On February 20th, Blinken spoke on “Face the Nation,” about sanctions, “The purpose of that is to do everything we can to deter it, to prevent a war, to deter aggression. And we don't want to pull the trigger until we have to because we lose the deterrent effect.”
On that same day, Blinken said on NBC News' “Meet the Press”, “We're going to try everything we possibly can to get President Putin to reverse the decision we believe he's made and to dissuade him. Part of that is the prospect of massive sanctions.”
He said, “We're trying to prevent a war. As soon as you trigger the sanctions, of course, any deterrent effect they may have is gone. They get absorbed by President Putin and he, and he moves on.”
Blinken added on CNN, “The purpose of the sanctions in the first instance is to try to deter Russia from going to war.”
On the 22nd of February Daleep Singh, the Biden administration's Deputy National Security Advisor on International Economics said, during a press conference at the White House, “Sanctions are not an end to themselves. They serve a higher purpose. And that purpose is to deter and prevent.”
Singh said, “They're meant to prevent and deter a large-scale invasion of Ukraine that could involve the seizure of major cities including Kyiv. They're meant to prevent large-scale human suffering that could involve tens of thousands of casualties in a conflict.”
On February 24, the day Russia entered Ukraine, the President changed his tune.
He defended the decision not to impose sanctions prior to the invasion and claimed that it was “ultimately” about making the attack a strategic failure for Russia.
“Had we unleashed our entire package of financial sanctions preemptively, I think a couple of things might have happened. Number one, President Putin might have said, look, these people are not serious about diplomacy. They're not engaging in a good faith effort to promote peace. Instead, they're escalating. And that could provide a justification for him to escalate and invade,” he added.

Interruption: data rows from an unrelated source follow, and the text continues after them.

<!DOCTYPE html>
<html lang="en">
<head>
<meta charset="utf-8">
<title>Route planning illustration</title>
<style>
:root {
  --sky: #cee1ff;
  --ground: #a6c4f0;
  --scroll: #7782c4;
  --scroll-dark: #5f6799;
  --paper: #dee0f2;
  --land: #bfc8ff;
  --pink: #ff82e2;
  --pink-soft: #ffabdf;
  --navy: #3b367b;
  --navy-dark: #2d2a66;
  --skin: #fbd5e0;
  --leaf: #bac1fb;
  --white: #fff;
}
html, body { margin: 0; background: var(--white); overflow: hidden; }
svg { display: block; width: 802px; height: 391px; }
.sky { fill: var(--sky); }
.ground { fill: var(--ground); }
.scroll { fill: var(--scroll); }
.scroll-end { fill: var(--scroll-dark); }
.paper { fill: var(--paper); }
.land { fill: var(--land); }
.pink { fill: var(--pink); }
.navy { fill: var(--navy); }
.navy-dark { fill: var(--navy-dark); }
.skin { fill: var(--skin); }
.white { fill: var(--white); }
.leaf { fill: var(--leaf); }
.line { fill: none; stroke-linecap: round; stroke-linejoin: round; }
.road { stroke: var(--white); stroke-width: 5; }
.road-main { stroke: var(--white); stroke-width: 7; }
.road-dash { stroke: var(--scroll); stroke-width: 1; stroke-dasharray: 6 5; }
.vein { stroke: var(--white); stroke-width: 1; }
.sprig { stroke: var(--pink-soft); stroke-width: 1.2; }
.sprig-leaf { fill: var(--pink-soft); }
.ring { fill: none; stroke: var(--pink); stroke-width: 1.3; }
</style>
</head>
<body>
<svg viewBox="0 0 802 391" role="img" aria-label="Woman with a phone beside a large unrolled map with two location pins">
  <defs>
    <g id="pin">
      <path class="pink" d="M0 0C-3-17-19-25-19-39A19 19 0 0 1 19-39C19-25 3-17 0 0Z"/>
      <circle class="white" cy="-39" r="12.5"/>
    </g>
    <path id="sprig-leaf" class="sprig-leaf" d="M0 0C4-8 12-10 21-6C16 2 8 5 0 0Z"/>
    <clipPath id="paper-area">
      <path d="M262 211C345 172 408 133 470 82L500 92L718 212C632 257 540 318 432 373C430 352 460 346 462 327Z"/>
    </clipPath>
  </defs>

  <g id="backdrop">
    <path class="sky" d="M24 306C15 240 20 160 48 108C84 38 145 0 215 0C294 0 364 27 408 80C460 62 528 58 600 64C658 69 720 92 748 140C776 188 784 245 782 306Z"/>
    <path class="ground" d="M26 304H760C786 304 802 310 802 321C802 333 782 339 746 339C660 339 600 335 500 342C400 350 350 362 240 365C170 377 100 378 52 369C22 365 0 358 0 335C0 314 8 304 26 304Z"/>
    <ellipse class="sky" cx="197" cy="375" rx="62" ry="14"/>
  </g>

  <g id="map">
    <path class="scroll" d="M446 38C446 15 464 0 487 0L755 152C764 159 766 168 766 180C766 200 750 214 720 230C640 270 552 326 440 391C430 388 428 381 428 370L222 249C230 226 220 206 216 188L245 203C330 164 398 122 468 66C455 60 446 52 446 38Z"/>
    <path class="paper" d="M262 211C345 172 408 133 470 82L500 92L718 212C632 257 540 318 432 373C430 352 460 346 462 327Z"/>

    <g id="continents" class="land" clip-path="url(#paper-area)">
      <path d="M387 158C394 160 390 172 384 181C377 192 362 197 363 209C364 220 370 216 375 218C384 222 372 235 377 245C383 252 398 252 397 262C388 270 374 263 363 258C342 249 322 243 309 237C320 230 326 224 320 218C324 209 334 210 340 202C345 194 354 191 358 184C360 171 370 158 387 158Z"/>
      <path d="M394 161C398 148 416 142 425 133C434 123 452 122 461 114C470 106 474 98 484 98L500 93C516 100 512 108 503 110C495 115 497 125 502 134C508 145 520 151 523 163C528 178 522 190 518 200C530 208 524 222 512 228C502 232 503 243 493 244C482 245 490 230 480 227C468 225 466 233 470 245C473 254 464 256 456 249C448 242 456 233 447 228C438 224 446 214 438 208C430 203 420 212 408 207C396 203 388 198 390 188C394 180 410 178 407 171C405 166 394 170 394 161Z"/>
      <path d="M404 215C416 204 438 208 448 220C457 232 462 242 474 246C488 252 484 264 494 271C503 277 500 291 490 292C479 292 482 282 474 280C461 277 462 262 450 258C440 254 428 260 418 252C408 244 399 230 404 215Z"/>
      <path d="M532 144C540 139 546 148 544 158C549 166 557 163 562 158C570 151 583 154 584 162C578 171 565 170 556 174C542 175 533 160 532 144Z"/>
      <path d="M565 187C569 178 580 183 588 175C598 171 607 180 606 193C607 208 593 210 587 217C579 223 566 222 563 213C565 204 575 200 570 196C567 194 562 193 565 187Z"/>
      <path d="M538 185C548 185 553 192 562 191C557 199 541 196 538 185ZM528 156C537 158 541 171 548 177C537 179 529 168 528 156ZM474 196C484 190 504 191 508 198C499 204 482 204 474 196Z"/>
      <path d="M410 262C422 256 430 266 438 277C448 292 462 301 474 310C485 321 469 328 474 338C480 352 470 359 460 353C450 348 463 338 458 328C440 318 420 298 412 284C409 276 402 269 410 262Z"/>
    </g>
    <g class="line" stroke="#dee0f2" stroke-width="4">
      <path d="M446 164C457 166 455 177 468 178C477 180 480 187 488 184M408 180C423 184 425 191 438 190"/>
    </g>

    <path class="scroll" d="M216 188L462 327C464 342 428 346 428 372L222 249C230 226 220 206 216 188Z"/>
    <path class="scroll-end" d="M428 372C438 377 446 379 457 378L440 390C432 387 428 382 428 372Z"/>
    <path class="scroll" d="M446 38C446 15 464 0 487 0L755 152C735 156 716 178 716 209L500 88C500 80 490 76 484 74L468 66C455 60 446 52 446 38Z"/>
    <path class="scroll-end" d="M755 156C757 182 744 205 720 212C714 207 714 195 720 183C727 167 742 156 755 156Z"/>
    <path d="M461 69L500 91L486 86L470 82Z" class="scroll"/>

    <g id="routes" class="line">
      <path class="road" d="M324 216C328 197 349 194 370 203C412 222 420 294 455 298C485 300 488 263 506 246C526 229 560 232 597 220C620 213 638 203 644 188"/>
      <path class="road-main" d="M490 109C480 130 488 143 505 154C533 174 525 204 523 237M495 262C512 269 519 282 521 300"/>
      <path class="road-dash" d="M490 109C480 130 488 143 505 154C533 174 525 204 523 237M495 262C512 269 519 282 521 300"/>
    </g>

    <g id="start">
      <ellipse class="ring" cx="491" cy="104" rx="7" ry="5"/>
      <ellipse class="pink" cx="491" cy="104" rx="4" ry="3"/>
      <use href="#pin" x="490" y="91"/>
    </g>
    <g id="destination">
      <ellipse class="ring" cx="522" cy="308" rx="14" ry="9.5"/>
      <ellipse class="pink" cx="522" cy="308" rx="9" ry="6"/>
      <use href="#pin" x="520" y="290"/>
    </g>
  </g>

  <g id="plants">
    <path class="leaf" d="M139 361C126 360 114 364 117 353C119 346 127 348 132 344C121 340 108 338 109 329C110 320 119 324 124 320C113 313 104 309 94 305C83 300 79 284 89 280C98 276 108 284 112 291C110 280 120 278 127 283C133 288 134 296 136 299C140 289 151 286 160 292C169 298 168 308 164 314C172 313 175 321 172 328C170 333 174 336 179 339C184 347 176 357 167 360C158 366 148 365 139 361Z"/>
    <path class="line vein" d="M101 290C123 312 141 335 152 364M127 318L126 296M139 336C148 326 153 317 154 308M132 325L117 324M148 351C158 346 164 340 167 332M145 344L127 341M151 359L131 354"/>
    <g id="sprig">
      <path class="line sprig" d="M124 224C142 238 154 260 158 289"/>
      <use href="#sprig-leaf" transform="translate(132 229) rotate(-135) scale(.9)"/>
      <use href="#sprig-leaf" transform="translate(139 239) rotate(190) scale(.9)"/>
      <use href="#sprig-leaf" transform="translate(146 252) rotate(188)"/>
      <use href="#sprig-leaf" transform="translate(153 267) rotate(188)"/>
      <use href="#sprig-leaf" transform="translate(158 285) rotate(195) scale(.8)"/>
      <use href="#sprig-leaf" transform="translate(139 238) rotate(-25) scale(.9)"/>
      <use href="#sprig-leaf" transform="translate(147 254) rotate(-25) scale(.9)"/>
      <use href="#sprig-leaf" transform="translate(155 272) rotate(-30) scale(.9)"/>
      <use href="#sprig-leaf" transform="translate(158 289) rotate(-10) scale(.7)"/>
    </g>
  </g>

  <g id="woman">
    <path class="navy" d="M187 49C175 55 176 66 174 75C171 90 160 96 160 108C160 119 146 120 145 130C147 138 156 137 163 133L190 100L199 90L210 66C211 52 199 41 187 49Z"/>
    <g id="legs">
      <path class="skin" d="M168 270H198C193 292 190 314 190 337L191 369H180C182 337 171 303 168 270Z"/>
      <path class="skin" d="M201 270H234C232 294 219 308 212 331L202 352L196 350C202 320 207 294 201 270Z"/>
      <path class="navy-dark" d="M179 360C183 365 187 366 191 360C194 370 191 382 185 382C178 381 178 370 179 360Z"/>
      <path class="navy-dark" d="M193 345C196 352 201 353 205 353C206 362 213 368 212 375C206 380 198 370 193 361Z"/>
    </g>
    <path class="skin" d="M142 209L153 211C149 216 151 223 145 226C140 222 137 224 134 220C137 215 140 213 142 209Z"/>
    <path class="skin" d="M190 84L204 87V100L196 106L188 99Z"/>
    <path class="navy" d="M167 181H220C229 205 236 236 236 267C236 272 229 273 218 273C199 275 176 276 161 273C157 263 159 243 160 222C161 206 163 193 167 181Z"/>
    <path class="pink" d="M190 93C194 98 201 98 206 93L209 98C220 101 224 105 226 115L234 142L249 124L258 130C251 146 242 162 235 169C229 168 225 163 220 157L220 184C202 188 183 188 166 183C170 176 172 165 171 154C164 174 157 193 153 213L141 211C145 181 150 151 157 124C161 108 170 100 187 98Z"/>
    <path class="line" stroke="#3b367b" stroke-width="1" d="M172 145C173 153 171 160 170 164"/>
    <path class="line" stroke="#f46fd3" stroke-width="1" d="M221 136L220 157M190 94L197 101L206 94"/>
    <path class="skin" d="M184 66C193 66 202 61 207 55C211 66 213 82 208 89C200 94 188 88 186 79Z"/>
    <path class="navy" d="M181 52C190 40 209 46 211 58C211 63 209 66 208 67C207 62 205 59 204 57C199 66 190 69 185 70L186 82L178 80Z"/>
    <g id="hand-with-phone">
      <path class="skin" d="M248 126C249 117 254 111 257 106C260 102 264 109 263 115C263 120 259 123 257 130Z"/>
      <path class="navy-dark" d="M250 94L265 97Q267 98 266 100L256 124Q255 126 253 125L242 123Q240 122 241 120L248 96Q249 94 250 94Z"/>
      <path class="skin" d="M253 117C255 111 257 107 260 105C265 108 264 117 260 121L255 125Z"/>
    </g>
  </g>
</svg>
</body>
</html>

“Secondly, he could look at it as a sunk cost. In other words, President Putin could think I've already paid the price. Why don't I actually take what I paid for, which is Ukraine's freedom,” the president said before shifting.
“So that's what we wanted to avoid. Look, ultimately the goal of our sanctions is to make this a strategic failure for Russia.”
Democrat lawmakers also believed that sanctions could deter Putin.
House Intelligence Committee Chairman Adam Schiff (D-CA) stated on January 2, on “Face the Nation”, “I think that it would require enormous sanctions on Russia to deter what appears to be a very likely Russian invasion of Ukraine again.”
In the meantime there were many Republicans who argued against sanctions, saying that it did not suffice to stop Putin and that sanctions needed to be in place before the invasion, not after.
Foreign Affairs Committee Ranking Member Michael McCaul (R-TX) said on CNN on January 19, ” I don't think we're providing the deterrence necessary to stop Putin from invading Ukraine, the breadbasket of Russia.”
“He wants to reclaim the old Soviet empire, and I don't see a lot of deterrence, you know, on the table,” said the official.